== WORK ITEM ==
Could you retype all of the records exactly, leaving out every picture?
** AVAILABLE RECORDS follows **
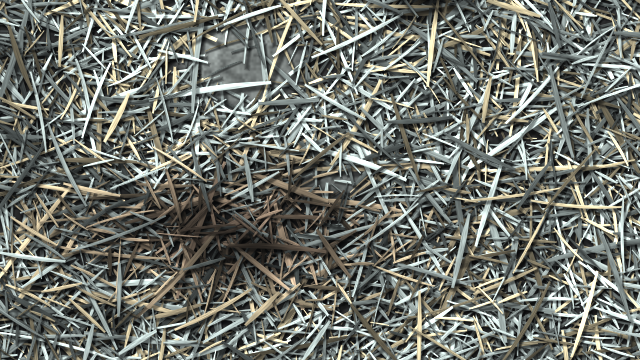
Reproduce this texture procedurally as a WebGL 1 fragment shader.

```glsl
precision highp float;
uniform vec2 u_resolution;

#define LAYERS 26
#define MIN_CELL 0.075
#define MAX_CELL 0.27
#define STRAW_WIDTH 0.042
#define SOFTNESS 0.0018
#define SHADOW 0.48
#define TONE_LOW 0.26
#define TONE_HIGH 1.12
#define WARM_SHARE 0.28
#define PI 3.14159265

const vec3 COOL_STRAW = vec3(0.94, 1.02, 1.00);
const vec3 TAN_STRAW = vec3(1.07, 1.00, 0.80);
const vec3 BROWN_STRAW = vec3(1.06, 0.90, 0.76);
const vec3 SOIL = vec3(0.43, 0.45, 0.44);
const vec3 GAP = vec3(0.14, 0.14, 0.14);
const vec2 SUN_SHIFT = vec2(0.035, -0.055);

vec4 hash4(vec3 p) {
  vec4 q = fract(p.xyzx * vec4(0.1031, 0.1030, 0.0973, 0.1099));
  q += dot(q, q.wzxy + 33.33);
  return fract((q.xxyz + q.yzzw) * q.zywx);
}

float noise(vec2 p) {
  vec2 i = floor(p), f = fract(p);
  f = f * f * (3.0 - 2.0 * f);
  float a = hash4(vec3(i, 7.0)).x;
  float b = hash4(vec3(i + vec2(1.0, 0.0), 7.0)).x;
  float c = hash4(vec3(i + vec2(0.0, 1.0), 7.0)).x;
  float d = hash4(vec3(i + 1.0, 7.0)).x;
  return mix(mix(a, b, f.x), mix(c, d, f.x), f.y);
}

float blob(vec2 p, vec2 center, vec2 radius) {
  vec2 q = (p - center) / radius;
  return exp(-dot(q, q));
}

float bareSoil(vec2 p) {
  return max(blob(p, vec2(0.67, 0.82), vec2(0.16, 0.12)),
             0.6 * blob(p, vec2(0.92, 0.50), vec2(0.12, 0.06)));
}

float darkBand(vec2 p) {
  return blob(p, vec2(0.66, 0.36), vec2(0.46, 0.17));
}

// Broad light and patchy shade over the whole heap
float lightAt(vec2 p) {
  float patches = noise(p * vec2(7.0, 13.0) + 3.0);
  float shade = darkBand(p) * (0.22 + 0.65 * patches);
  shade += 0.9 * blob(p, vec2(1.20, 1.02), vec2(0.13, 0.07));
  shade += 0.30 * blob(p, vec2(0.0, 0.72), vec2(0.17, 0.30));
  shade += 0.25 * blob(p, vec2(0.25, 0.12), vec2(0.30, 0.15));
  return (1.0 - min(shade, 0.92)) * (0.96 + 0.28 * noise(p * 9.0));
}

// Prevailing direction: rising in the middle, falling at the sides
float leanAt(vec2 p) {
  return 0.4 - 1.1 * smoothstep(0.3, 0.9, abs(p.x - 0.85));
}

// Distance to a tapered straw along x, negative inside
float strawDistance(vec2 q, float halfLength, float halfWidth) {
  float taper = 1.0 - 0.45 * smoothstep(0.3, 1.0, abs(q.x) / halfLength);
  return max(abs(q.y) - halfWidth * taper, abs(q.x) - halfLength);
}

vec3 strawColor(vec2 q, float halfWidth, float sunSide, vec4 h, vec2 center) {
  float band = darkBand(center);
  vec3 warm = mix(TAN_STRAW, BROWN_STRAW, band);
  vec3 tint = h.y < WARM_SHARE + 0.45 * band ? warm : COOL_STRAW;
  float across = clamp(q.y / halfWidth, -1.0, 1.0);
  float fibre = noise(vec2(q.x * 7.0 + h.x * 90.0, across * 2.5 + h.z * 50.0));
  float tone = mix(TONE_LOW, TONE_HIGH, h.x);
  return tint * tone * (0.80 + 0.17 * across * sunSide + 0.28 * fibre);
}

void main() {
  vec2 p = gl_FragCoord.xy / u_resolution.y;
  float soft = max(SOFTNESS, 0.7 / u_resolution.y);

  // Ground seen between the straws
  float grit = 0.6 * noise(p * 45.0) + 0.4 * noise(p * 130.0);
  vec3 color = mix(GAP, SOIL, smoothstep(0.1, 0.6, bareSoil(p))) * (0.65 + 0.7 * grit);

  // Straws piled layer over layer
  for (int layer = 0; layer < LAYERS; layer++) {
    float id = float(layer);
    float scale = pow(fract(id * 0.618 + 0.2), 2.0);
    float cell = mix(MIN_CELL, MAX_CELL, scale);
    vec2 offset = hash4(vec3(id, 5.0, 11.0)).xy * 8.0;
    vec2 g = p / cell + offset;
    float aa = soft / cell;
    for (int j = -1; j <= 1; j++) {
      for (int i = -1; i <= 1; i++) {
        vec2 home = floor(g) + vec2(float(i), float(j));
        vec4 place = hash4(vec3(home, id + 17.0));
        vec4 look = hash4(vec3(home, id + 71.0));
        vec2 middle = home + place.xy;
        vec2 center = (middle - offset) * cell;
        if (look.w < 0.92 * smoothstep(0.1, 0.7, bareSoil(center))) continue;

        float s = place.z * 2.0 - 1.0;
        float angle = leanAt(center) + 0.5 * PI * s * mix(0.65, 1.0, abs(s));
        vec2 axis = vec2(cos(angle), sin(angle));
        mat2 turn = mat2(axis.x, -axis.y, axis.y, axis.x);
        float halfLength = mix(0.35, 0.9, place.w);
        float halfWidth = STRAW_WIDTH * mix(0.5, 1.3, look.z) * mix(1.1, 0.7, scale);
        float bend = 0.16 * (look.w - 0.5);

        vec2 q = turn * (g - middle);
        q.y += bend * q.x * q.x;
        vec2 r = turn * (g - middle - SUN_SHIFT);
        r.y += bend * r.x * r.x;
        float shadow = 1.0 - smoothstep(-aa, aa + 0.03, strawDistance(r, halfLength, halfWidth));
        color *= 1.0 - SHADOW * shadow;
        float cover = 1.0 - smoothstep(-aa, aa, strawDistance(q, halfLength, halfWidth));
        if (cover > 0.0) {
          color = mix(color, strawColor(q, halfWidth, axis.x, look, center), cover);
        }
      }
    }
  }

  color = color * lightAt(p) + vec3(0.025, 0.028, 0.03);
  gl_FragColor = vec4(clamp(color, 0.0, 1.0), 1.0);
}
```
** End of AVAILABLE RECORDS **
== EXERCISE OUTPUT ==
Reproduce this texture procedurally as a WebGL 1 fragment shader.

```glsl
precision highp float;
uniform vec2 u_resolution;

#define LAYERS 26
#define MIN_CELL 0.075
#define MAX_CELL 0.27
#define STRAW_WIDTH 0.042
#define SOFTNESS 0.0018
#define SHADOW 0.48
#define TONE_LOW 0.26
#define TONE_HIGH 1.12
#define WARM_SHARE 0.28
#define PI 3.14159265

const vec3 COOL_STRAW = vec3(0.94, 1.02, 1.00);
const vec3 TAN_STRAW = vec3(1.07, 1.00, 0.80);
const vec3 BROWN_STRAW = vec3(1.06, 0.90, 0.76);
const vec3 SOIL = vec3(0.43, 0.45, 0.44);
const vec3 GAP = vec3(0.14, 0.14, 0.14);
const vec2 SUN_SHIFT = vec2(0.035, -0.055);

vec4 hash4(vec3 p) {
  vec4 q = fract(p.xyzx * vec4(0.1031, 0.1030, 0.0973, 0.1099));
  q += dot(q, q.wzxy + 33.33);
  return fract((q.xxyz + q.yzzw) * q.zywx);
}

float noise(vec2 p) {
  vec2 i = floor(p), f = fract(p);
  f = f * f * (3.0 - 2.0 * f);
  float a = hash4(vec3(i, 7.0)).x;
  float b = hash4(vec3(i + vec2(1.0, 0.0), 7.0)).x;
  float c = hash4(vec3(i + vec2(0.0, 1.0), 7.0)).x;
  float d = hash4(vec3(i + 1.0, 7.0)).x;
  return mix(mix(a, b, f.x), mix(c, d, f.x), f.y);
}

float blob(vec2 p, vec2 center, vec2 radius) {
  vec2 q = (p - center) / radius;
  return exp(-dot(q, q));
}

float bareSoil(vec2 p) {
  return max(blob(p, vec2(0.67, 0.82), vec2(0.16, 0.12)),
             0.6 * blob(p, vec2(0.92, 0.50), vec2(0.12, 0.06)));
}

float darkBand(vec2 p) {
  return blob(p, vec2(0.66, 0.36), vec2(0.46, 0.17));
}

// Broad light and patchy shade over the whole heap
float lightAt(vec2 p) {
  float patches = noise(p * vec2(7.0, 13.0) + 3.0);
  float shade = darkBand(p) * (0.22 + 0.65 * patches);
  shade += 0.9 * blob(p, vec2(1.20, 1.02), vec2(0.13, 0.07));
  shade += 0.30 * blob(p, vec2(0.0, 0.72), vec2(0.17, 0.30));
  shade += 0.25 * blob(p, vec2(0.25, 0.12), vec2(0.30, 0.15));
  return (1.0 - min(shade, 0.92)) * (0.96 + 0.28 * noise(p * 9.0));
}

// Prevailing direction: rising in the middle, falling at the sides
float leanAt(vec2 p) {
  return 0.4 - 1.1 * smoothstep(0.3, 0.9, abs(p.x - 0.85));
}

// Distance to a tapered straw along x, negative inside
float strawDistance(vec2 q, float halfLength, float halfWidth) {
  float taper = 1.0 - 0.45 * smoothstep(0.3, 1.0, abs(q.x) / halfLength);
  return max(abs(q.y) - halfWidth * taper, abs(q.x) - halfLength);
}

vec3 strawColor(vec2 q, float halfWidth, float sunSide, vec4 h, vec2 center) {
  float band = darkBand(center);
  vec3 warm = mix(TAN_STRAW, BROWN_STRAW, band);
  vec3 tint = h.y < WARM_SHARE + 0.45 * band ? warm : COOL_STRAW;
  float across = clamp(q.y / halfWidth, -1.0, 1.0);
  float fibre = noise(vec2(q.x * 7.0 + h.x * 90.0, across * 2.5 + h.z * 50.0));
  float tone = mix(TONE_LOW, TONE_HIGH, h.x);
  return tint * tone * (0.80 + 0.17 * across * sunSide + 0.28 * fibre);
}

void main() {
  vec2 p = gl_FragCoord.xy / u_resolution.y;
  float soft = max(SOFTNESS, 0.7 / u_resolution.y);

  // Ground seen between the straws
  float grit = 0.6 * noise(p * 45.0) + 0.4 * noise(p * 130.0);
  vec3 color = mix(GAP, SOIL, smoothstep(0.1, 0.6, bareSoil(p))) * (0.65 + 0.7 * grit);

  // Straws piled layer over layer
  for (int layer = 0; layer < LAYERS; layer++) {
    float id = float(layer);
    float scale = pow(fract(id * 0.618 + 0.2), 2.0);
    float cell = mix(MIN_CELL, MAX_CELL, scale);
    vec2 offset = hash4(vec3(id, 5.0, 11.0)).xy * 8.0;
    vec2 g = p / cell + offset;
    float aa = soft / cell;
    for (int j = -1; j <= 1; j++) {
      for (int i = -1; i <= 1; i++) {
        vec2 home = floor(g) + vec2(float(i), float(j));
        vec4 place = hash4(vec3(home, id + 17.0));
        vec4 look = hash4(vec3(home, id + 71.0));
        vec2 middle = home + place.xy;
        vec2 center = (middle - offset) * cell;
        if (look.w < 0.92 * smoothstep(0.1, 0.7, bareSoil(center))) continue;

        float s = place.z * 2.0 - 1.0;
        float angle = leanAt(center) + 0.5 * PI * s * mix(0.65, 1.0, abs(s));
        vec2 axis = vec2(cos(angle), sin(angle));
        mat2 turn = mat2(axis.x, -axis.y, axis.y, axis.x);
        float halfLength = mix(0.35, 0.9, place.w);
        float halfWidth = STRAW_WIDTH * mix(0.5, 1.3, look.z) * mix(1.1, 0.7, scale);
        float bend = 0.16 * (look.w - 0.5);

        vec2 q = turn * (g - middle);
        q.y += bend * q.x * q.x;
        vec2 r = turn * (g - middle - SUN_SHIFT);
        r.y += bend * r.x * r.x;
        float shadow = 1.0 - smoothstep(-aa, aa + 0.03, strawDistance(r, halfLength, halfWidth));
        color *= 1.0 - SHADOW * shadow;
        float cover = 1.0 - smoothstep(-aa, aa, strawDistance(q, halfLength, halfWidth));
        if (cover > 0.0) {
          color = mix(color, strawColor(q, halfWidth, axis.x, look, center), cover);
        }
      }
    }
  }

  color = color * lightAt(p) + vec3(0.025, 0.028, 0.03);
  gl_FragColor = vec4(clamp(color, 0.0, 1.0), 1.0);
}
```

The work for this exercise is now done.